While there is nothing overtly wrong going on within the pages of Birthright #2 or the series as whole to this point, I have an overarching problem with the way the police in this book handle things. Sure, this is a fantasy book that flips basic fantasy storytelling on its head, but it does so without adhering to this flipping throughout the issue. Although the chief police detective portrayed in the book is a friend to the family starring in the book, the craziness associated with the events of Birthright do not seem to mesh with the attitude of law-enforcement. This is easily overlooked, however, and I’m much more concerned with writer Josh Williamson’s blatant attempt to make me love a lead character who is destined to betray everything he holds dear, and us the readers in the process. Although this may lead to an awesome tale of self-conflict that makes the lead character even that much more endearing, the allusion of the eventual betrayal should make this book difficult to read, and it would, if it wasn’t so much damn fun.
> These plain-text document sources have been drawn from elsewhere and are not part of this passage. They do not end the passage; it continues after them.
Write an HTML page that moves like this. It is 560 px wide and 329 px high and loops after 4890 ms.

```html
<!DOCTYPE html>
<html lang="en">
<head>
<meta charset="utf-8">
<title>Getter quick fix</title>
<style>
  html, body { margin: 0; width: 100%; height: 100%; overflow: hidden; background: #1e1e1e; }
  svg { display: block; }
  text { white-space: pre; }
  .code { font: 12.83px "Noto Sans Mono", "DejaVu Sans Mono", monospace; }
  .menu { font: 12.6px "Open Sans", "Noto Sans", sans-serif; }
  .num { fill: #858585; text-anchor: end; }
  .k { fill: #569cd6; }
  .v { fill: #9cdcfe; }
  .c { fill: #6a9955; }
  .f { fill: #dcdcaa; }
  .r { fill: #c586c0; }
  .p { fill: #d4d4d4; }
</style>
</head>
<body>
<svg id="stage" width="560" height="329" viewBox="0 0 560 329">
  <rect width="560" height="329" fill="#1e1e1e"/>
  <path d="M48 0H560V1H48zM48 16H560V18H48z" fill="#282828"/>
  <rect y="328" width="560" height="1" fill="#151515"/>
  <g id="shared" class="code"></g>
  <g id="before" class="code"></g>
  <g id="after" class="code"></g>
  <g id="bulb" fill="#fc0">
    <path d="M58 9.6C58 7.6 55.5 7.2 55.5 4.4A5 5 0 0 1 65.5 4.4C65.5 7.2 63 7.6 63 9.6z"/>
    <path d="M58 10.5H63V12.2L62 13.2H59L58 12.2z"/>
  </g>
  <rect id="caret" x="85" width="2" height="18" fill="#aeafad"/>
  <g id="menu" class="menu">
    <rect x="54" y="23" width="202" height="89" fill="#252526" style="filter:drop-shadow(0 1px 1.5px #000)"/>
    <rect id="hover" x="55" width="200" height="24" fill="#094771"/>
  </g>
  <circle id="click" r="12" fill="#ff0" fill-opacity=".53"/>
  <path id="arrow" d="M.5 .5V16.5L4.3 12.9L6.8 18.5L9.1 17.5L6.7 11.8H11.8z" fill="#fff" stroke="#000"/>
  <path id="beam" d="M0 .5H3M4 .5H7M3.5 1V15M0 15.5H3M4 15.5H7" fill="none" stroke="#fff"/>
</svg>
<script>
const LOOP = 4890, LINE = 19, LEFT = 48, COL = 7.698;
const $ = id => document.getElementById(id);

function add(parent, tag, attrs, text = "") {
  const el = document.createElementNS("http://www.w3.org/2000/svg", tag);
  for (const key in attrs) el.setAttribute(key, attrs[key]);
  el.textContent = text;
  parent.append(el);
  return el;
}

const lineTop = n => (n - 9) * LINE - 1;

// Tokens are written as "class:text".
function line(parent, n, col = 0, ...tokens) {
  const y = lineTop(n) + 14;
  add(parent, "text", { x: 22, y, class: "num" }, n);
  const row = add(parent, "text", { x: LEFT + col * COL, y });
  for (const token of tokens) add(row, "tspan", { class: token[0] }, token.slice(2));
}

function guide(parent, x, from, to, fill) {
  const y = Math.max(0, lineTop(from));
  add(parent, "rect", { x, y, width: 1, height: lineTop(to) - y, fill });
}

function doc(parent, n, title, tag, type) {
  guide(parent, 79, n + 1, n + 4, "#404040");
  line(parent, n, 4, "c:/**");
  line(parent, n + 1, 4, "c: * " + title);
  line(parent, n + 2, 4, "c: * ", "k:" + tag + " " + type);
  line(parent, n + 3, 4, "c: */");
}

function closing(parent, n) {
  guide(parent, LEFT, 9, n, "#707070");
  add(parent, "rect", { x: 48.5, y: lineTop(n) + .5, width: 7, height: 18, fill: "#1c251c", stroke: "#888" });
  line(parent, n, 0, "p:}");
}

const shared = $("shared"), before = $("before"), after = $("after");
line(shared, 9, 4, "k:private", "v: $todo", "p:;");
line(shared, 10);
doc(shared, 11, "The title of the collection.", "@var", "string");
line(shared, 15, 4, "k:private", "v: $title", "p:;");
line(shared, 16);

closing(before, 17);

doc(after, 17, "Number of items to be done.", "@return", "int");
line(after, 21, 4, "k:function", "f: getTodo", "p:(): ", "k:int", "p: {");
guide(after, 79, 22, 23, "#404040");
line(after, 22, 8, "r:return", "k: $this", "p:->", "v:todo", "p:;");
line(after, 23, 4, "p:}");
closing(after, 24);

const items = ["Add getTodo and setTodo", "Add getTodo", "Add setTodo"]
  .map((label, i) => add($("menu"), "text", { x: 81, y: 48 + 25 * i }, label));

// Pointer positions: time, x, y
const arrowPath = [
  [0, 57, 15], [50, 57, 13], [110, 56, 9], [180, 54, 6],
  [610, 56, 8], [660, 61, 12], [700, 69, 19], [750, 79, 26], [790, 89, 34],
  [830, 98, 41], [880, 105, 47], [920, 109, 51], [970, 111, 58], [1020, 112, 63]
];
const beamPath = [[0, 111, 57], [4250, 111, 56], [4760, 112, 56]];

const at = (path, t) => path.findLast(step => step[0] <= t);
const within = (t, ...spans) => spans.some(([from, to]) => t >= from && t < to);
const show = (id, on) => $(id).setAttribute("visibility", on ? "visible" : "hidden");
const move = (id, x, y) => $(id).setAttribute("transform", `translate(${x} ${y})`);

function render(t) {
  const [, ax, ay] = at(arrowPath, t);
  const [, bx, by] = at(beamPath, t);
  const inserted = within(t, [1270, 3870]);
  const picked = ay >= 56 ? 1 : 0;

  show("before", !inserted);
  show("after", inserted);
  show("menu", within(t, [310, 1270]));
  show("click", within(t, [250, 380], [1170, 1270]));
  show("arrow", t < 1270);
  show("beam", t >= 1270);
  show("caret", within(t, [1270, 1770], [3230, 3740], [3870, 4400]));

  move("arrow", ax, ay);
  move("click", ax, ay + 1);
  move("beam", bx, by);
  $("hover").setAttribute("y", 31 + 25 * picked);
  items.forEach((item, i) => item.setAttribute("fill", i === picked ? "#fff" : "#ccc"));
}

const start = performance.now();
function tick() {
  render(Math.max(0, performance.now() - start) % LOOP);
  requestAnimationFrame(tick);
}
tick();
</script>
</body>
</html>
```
Birthright is a comic book that takes everything you know about what makes for a good comic and takes it to the Nth degree. It’s a thrilling adventure full of rich characters, with a plot that keeps readers guessing at every turn of the page. Writer Josh Williamson expertly weaves a tale that is impossible not to fall in love with, while Andrei Bressan’s art completely sucks readers in to this wonderfully imaginative and daring world. If you’re looking for big adventure that keeps you guessing do not miss Birthright.
Story: 4 Out of 5
Art: 4.5 Out of 5
Overall: 4.5 Out of 5